Dirk Bogarde was undoubtedly blessed. His father was the art editor of the Sunday Times, his mother was a former actress, and the family was more than comfortably off. Their home was on the Sussex Downs,and the children seemed to live their lives out of doors, coming home only for practical necessities. That included meals and those were reported frequently, and always with loving detail.
“It was shepherd’s pie and runner beans for lunch, and Daddies sauce. Which was a particular treat because it was never allowed in the dining room when our parents were there, which seemed a pit because it had a quite interesting picture on it of a very happy father and mother and their children, and the father was smiling like anything and holding the bottle of sauce. That was why it was called Daddies, you see. But it was a very good sauce anyway, and it went down a treat, as Lally said, with a bit of shepherd’s pie. And then there was treacle tart for pudding, only because it was still summertime, and we’d had it hot the day before. We had it cold with clotted cream from the Court Dairy, and it was really pretty good, all sticky and crinkly.”

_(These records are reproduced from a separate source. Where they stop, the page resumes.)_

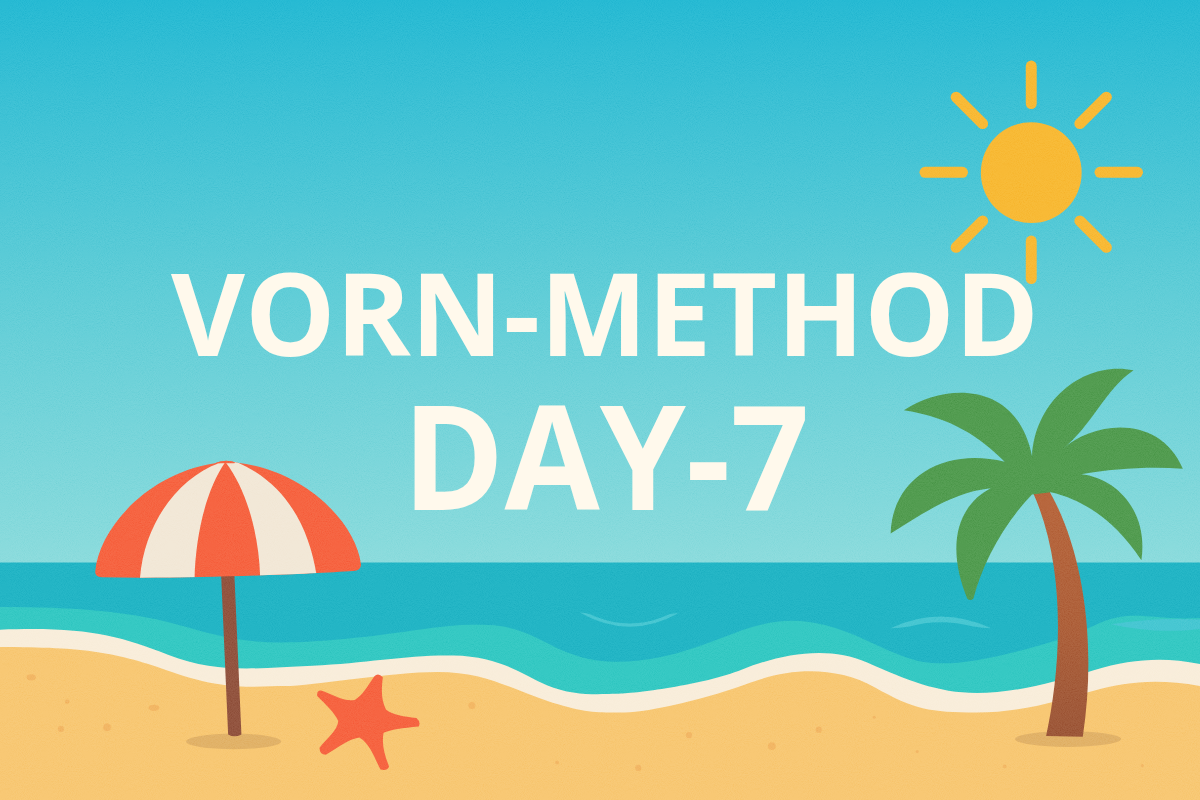
<!DOCTYPE html>
<html lang="en">
<head>
<meta charset="utf-8">
<title>VORN-METHOD Day-7</title>
<link rel="stylesheet" href="https://fonts.googleapis.com/css2?family=Open+Sans:wght@700&amp;display=swap">
<style>
:root {
  --sky-top: #1fb5d0;
  --sky-mid: #56c9d4;
  --sky-low: #85d9da;
  --sea: #1cb0c1;
  --shallows: #2dc5bf;
  --glint: #3fc3cf;
  --foam: #f8ecd8;
  --sand: #f7c46c;
  --sand-speck: #f0ad58;
  --sand-shade: #dfad60;
  --sun: #f7b52d;
  --coral: #f55c39;
  --canvas-cream: #f1e6d4;
  --pole: #8c4c37;
  --trunk-light: #b45f35;
  --trunk-dark: #964f31;
  --leaf: #4a9648;
  --lettering: #fff9ec;
}
* { margin: 0; padding: 0; box-sizing: border-box; }
html, body { width: 1200px; height: 800px; overflow: hidden; background: var(--sky-mid); }
.banner { display: block; width: 1200px; height: 800px; }
.sea { fill: var(--sea); }
.shallows { fill: var(--shallows); }
.glints { fill: var(--glint); }
.foam { fill: var(--foam); }
.sand { fill: var(--sand); }
.specks { fill: var(--sand-speck); opacity: .75; }
.shade { fill: var(--sand-shade); }
.sun { fill: var(--sun); stroke: var(--sun); }
.sun-disc { stroke: none; }
.ray { stroke-width: 14; stroke-linecap: round; }
.coral { fill: var(--coral); }
.cream { fill: var(--canvas-cream); }
.pole { fill: var(--pole); }
.leaf { fill: var(--leaf); }
.title { font-family: "Open Sans", "Noto Sans", sans-serif; font-weight: 700; fill: var(--lettering); }
.title-name { font-size: 147px; }
.title-day { font-size: 185px; }
.grain { mix-blend-mode: soft-light; opacity: .3; }
</style>
</head>
<body>
<main>
<svg class="banner" viewBox="0 0 1536 1024" role="img" aria-label="Beach banner reading VORN-METHOD DAY-7">
  <defs>
    <linearGradient id="sky-fade" x1="0" y1="0" x2="0" y2="1">
      <stop offset="0" stop-color="var(--sky-top)"/>
      <stop offset=".5" stop-color="var(--sky-mid)"/>
      <stop offset="1" stop-color="var(--sky-low)"/>
    </linearGradient>
    <linearGradient id="trunk-fade" x1="0" y1="0" x2="0" y2="1">
      <stop offset="0" stop-color="var(--trunk-light)"/>
      <stop offset=".55" stop-color="#a95933"/>
      <stop offset="1" stop-color="var(--trunk-dark)"/>
    </linearGradient>
    <filter id="paper-grain" x="0" y="0" width="100%" height="100%">
      <feTurbulence type="fractalNoise" baseFrequency=".8" numOctaves="2" seed="7"/>
      <feColorMatrix type="matrix" values="1 0 0 0 0  1 0 0 0 0  1 0 0 0 0  0 0 0 0 1"/>
    </filter>
    <clipPath id="canopy-shape">
      <path d="M122 731C126 680 185 607 275 593Q288 587 302 592C390 602 455 668 462 722Q463 730 452 731C390 735 250 741 130 739Q121 738 122 731Z"/>
    </clipPath>
    <path id="sun-ray" class="ray" d="M1320 84.5V132.500"/>
  </defs>

  <rect id="sky" width="1536" height="722" fill="url(#sky-fade)"/>

  <g id="sun" class="sun">
    <circle class="sun-disc" cx="1320" cy="221" r="64.5"/>
    <use href="#sun-ray"/>
    <use href="#sun-ray" transform="rotate(45 1320 220.5)"/>
    <use href="#sun-ray" transform="rotate(90 1320 220.5)"/>
    <use href="#sun-ray" transform="rotate(135 1320 220.5)"/>
    <use href="#sun-ray" transform="rotate(180 1320 220.5)"/>
    <use href="#sun-ray" transform="rotate(225 1320 220.5)"/>
    <use href="#sun-ray" transform="rotate(270 1320 220.5)"/>
    <use href="#sun-ray" transform="rotate(315 1320 220.5)"/>
  </g>

  <g id="shore">
    <rect class="sea" y="720" width="1536" height="304"/>
    <path class="shallows" d="M0 777C95 777 170 782 240 803S350 826 440 818S560 798 625 800S710 845 785 847S920 815 965 802S1050 792 1110 820S1180 849 1215 849S1350 825 1400 801S1470 795 1536 791V1024H0Z"/>
    <g class="glints">
      <path d="M742 784Q752 784 762 789Q806 807 850 789Q860 784 868 785Q806 820 742 784Z"/>
      <path d="M1140 804Q1203 774 1269 804Q1258 804 1246 802Q1203 791 1164 802Q1152 804 1140 804Z"/>
      <path d="M1422 799Q1480 790 1536 793V805Q1480 812 1422 799Z"/>
    </g>
    <path class="foam" d="M0 806C110 802 150 813 215 838S330 855 400 852S520 838 580 839S665 862 700 877S770 888 790 888S900 877 950 857S1060 826 1110 848S1200 887 1250 887S1350 873 1400 858S1490 841 1536 850V1024H0Z"/>
    <path class="sand" d="M0 828C110 828 150 835 220 860S330 878 365 878S500 860 560 860S650 880 700 897S770 912 800 912S910 893 960 874S1070 852 1120 880S1190 912 1250 912S1360 895 1400 884S1480 868 1536 878V1024H0Z"/>
    <g class="specks">
      <ellipse cx="40" cy="867" rx="6" ry="4"/>
      <circle cx="86" cy="898" r="3"/>
      <circle cx="78" cy="933" r="4"/>
      <circle cx="137" cy="931" r="5"/>
      <ellipse cx="197" cy="906" rx="7" ry="4"/>
      <circle cx="604" cy="903" r="4.500"/>
      <circle cx="713" cy="976" r="2.500"/>
      <circle cx="817" cy="983" r="4"/>
      <circle cx="882" cy="941" r="4"/>
      <circle cx="988" cy="955" r="5"/>
      <circle cx="1048" cy="934" r="4"/>
      <circle cx="1119" cy="918" r="2"/>
      <circle cx="1174" cy="962" r="2"/>
      <circle cx="1286" cy="981" r="2.500"/>
      <circle cx="1462" cy="980" r="2"/>
    </g>
  </g>

  <g id="parasol">
    <ellipse class="shade" cx="299" cy="949" rx="61" ry="10"/>
    <path class="pole" d="M283 735H300L309 940Q300 945 292 940Z"/>
    <g clip-path="url(#canopy-shape)">
      <rect class="coral" x="118" y="585" width="348" height="158"/>
      <path class="cream" d="M272 594L280 593C228 612 184 670 179 742H249C250 690 262 630 288 592Z"/>
      <path class="cream" d="M289 592C318 630 332 690 333 740L405 735C396 680 370 620 302 591Z"/>
      <path class="coral" d="M273 588H303L300 593H276Z"/>
    </g>
  </g>

  <path id="starfish" class="coral" d="M479 866Q484 860 490 867C488 885 488 895 494 908C503 915 517 917 533 919Q539 924 536 930C515 932 500 934 491 938C488 953 493 968 498 981Q496 987 487 985C480 972 474 952 460 944C446 946 433 957 417 966Q409 966 409 957C418 946 432 935 433 923C428 912 417 902 406 891Q405 883 412 884C425 888 438 898 454 896C464 890 470 879 479 866Z"/>

  <g id="palm">
    <ellipse class="shade" cx="1367" cy="946" rx="68" ry="10"/>
    <path fill="url(#trunk-fade)" d="M1318 620H1338C1382 690 1406 810 1386 943L1339 942C1357 860 1367 730 1322 630Z"/>
    <path class="leaf" d="M1157 525C1210 490 1302 487 1321 584C1325 510 1390 461 1451 474C1415 498 1397 546 1360 575C1400 538 1485 530 1514 600C1470 597 1425 600 1384 607C1430 612 1470 655 1461 717C1430 670 1390 640 1345 630L1321 633C1285 670 1258 720 1246 766Q1242 770 1238 766C1213 705 1221 650 1268 625C1220 630 1180 658 1140 683C1142 610 1210 572 1286 591C1255 560 1220 535 1157 525Z"/>
  </g>

  <rect class="grain" width="1536" height="1024" filter="url(#paper-grain)"/>

  <g id="headline" class="title">
    <text class="title-name" x="219" y="456" textLength="1111" lengthAdjust="spacingAndGlyphs">VORN-METHOD</text>
    <text class="title-day" x="515" y="653" textLength="521" lengthAdjust="spacingAndGlyphs">DAY-7</text>
  </g>
</svg>
</main>
</body>
</html>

The voice and the words there, and throughout this memoir are those of a child. They are simple, precise and unsentimental, and they paint pictures beautifully. But they are filtered through an adult understanding. The boy didn’t understand the significance of the words ‘she might lose it’ when his mother fell on the stairs but the adult did, and so the boy reported that incident.
Those moments like that were the smallest of distractions; I was completely captivated by this evocation of an idyllic childhood. There was little incident – just an occasional visitor, an occasional trip – but young lives were lived.
Lally was indispensable. She had been nanny – she still was, even though her charges considered themselves far too grown up for these things – and she kept the household running smoothly. It is to her that this book is dedicated.
It is the story of a happy family, in a world that would soon be changed forever by World War II.
The highlight came at Christmas.
“The most beautiful tree you’ve ever seen. All gold and silver. Shining in the firelight. And we all cried out in surprise, and our father said the only thing was not to touch it really, because it was all made of holly branches and he’s had to paint all the leaves gold and silver by hand and it had taken him half the night. Our mother said that was his punishment for forgetting the tree in the first place, and Lally said it was a good thing she wasn’t about to do any washing because her clothes’ prop was now covered in holly and thick as a hedgehog with nails, and our father said that there was quite a gap in the fence down at the Daukeses’ cottage.”
And the lowest moments where when Lally fell ill. The terrible fear that she might die, that she might not be coming back. And the realisation that, loved though she was, she was not one of the family and came from a very different world.
Everything important in a young life is here, sights, sounds, incidents perfectly recalled more than fifty years after the fact.
The result is a lovely little book, with the power to pull you back to another time and place.